An unchanged copy of all the lines below is expected, and it should contain no pictures.

--- START ---

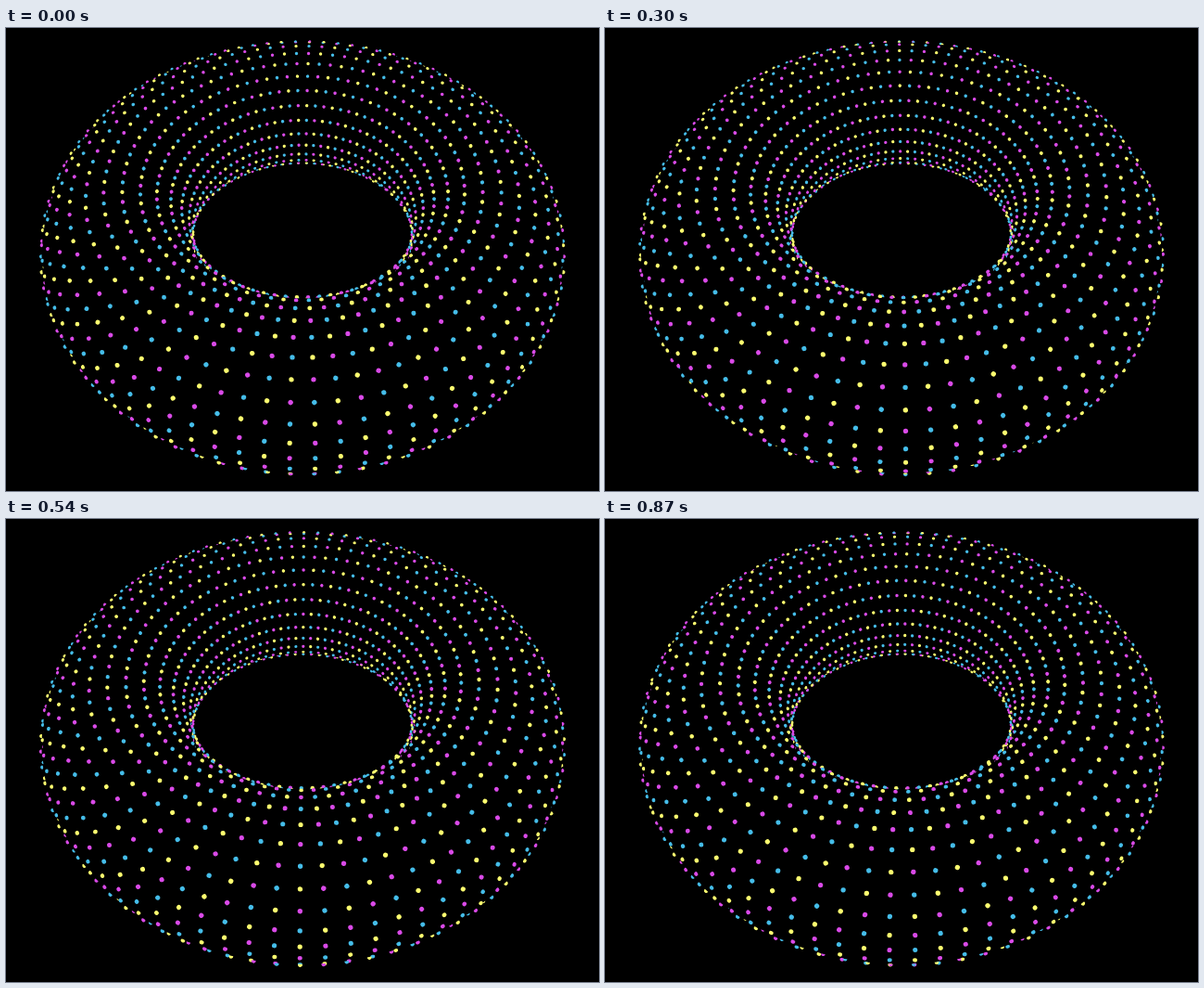
Write an HTML page with a canvas that moves like this. It is 640 by 499 pixels and loops after 0.9 s.

```html
<!DOCTYPE html>
<html lang="en">
<head>
<meta charset="utf-8">
<title>Dotted torus</title>
<style>
  html, body { margin: 0; width: 100%; height: 100%; overflow: hidden; background: #000; }
  canvas { display: block; }
</style>
</head>
<body>
<canvas id="stage" width="640" height="499"></canvas>
<script>
const ctx = document.getElementById('stage').getContext('2d');
const LOOP = 900, TAU = 2 * Math.PI, RAD = Math.PI / 180;
const COLS = 84, ROWS = 28;
const COLORS = ['#da4ae8', '#45bde9', '#ffff70'];

// Lengths are in units of the camera distance.
const RING = 0.31134, TUBE = 0.12046, RAISE = 0.0736;
const BEAD = 0.003, LIFT = 0.4; // LIFT: how far beads stand out, in bead radii
const FOCAL = 620, CX = 320, CY = 249.5;
const SIN = Math.sin(52.72 * RAD), COS = Math.cos(52.72 * RAD);
const TOP = 92.3 * RAD;

// Turns (right, toward viewer, up) into camera axes (right, down, away).
const tilt = (x, f, h) => [x, f * SIN - h * COS, -f * COS - h * SIN];

// A bead is a small sphere partly sunk into the black tube.
function drawBead(phi, theta, color) {
  const ct = Math.cos(theta), st = Math.sin(theta);
  const sp = Math.sin(phi), cp = Math.cos(phi);
  const rho = RING + TUBE * ct;
  const [x, down, away] = tilt(rho * sp, rho * cp, TUBE * st);
  const [nx, ny, nz] = tilt(ct * sp, ct * cp, st);
  const y = down - RAISE, z = 1 + away;
  const facing = -(nx * x + ny * y + nz * z) / Math.hypot(x, y, z);

  // Just past the outline only a sliver of the bead still shows.
  const sunk = facing < 0 ? TUBE * facing * facing / 2 / BEAD - LIFT : 0;
  if (sunk >= 1) return;

  const scale = FOCAL / z, r = BEAD * scale;
  const px = CX + x * scale, py = CY + y * scale;
  const dir = Math.atan2(ny, nx), half = Math.acos(sunk);
  ctx.fillStyle = color;
  ctx.beginPath();
  ctx.arc(px, py, r, dir - half, dir + half);
  if (facing >= 0) {
    ctx.ellipse(px, py, r * Math.min(1, facing + LIFT), r, dir, TAU / 4, TAU * 3 / 4);
  }
  ctx.fill();
}

function draw(now) {
  const p = now % LOOP / LOOP;
  ctx.fillStyle = '#000';
  ctx.fillRect(0, 0, 640, 499);
  // Per loop the lattice moves one column round and two rows over the tube.
  for (let col = 0; col < COLS; col++) {
    const phi = (col + 0.5 - p) * TAU / COLS;
    for (let row = 0; row < ROWS; row++) {
      const theta = TOP - (row - ROWS / 2 - 2 * p) * TAU / ROWS;
      drawBead(phi, theta, COLORS[(col + row + 2) % 3]);
    }
  }
  requestAnimationFrame(draw);
}
draw(performance.now());
</script>
</body>
</html>
```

--- END ---

- **ANSWER SPACE**
Write an HTML page with a canvas that moves like this. It is 640 by 499 pixels and loops after 0.9 s.

```html
<!DOCTYPE html>
<html lang="en">
<head>
<meta charset="utf-8">
<title>Dotted torus</title>
<style>
  html, body { margin: 0; width: 100%; height: 100%; overflow: hidden; background: #000; }
  canvas { display: block; }
</style>
</head>
<body>
<canvas id="stage" width="640" height="499"></canvas>
<script>
const ctx = document.getElementById('stage').getContext('2d');
const LOOP = 900, TAU = 2 * Math.PI, RAD = Math.PI / 180;
const COLS = 84, ROWS = 28;
const COLORS = ['#da4ae8', '#45bde9', '#ffff70'];

// Lengths are in units of the camera distance.
const RING = 0.31134, TUBE = 0.12046, RAISE = 0.0736;
const BEAD = 0.003, LIFT = 0.4; // LIFT: how far beads stand out, in bead radii
const FOCAL = 620, CX = 320, CY = 249.5;
const SIN = Math.sin(52.72 * RAD), COS = Math.cos(52.72 * RAD);
const TOP = 92.3 * RAD;

// Turns (right, toward viewer, up) into camera axes (right, down, away).
const tilt = (x, f, h) => [x, f * SIN - h * COS, -f * COS - h * SIN];

// A bead is a small sphere partly sunk into the black tube.
function drawBead(phi, theta, color) {
  const ct = Math.cos(theta), st = Math.sin(theta);
  const sp = Math.sin(phi), cp = Math.cos(phi);
  const rho = RING + TUBE * ct;
  const [x, down, away] = tilt(rho * sp, rho * cp, TUBE * st);
  const [nx, ny, nz] = tilt(ct * sp, ct * cp, st);
  const y = down - RAISE, z = 1 + away;
  const facing = -(nx * x + ny * y + nz * z) / Math.hypot(x, y, z);

  // Just past the outline only a sliver of the bead still shows.
  const sunk = facing < 0 ? TUBE * facing * facing / 2 / BEAD - LIFT : 0;
  if (sunk >= 1) return;

  const scale = FOCAL / z, r = BEAD * scale;
  const px = CX + x * scale, py = CY + y * scale;
  const dir = Math.atan2(ny, nx), half = Math.acos(sunk);
  ctx.fillStyle = color;
  ctx.beginPath();
  ctx.arc(px, py, r, dir - half, dir + half);
  if (facing >= 0) {
    ctx.ellipse(px, py, r * Math.min(1, facing + LIFT), r, dir, TAU / 4, TAU * 3 / 4);
  }
  ctx.fill();
}

function draw(now) {
  const p = now % LOOP / LOOP;
  ctx.fillStyle = '#000';
  ctx.fillRect(0, 0, 640, 499);
  // Per loop the lattice moves one column round and two rows over the tube.
  for (let col = 0; col < COLS; col++) {
    const phi = (col + 0.5 - p) * TAU / COLS;
    for (let row = 0; row < ROWS; row++) {
      const theta = TOP - (row - ROWS / 2 - 2 * p) * TAU / ROWS;
      drawBead(phi, theta, COLORS[(col + row + 2) % 3]);
    }
  }
  requestAnimationFrame(draw);
}
draw(performance.now());
</script>
</body>
</html>
```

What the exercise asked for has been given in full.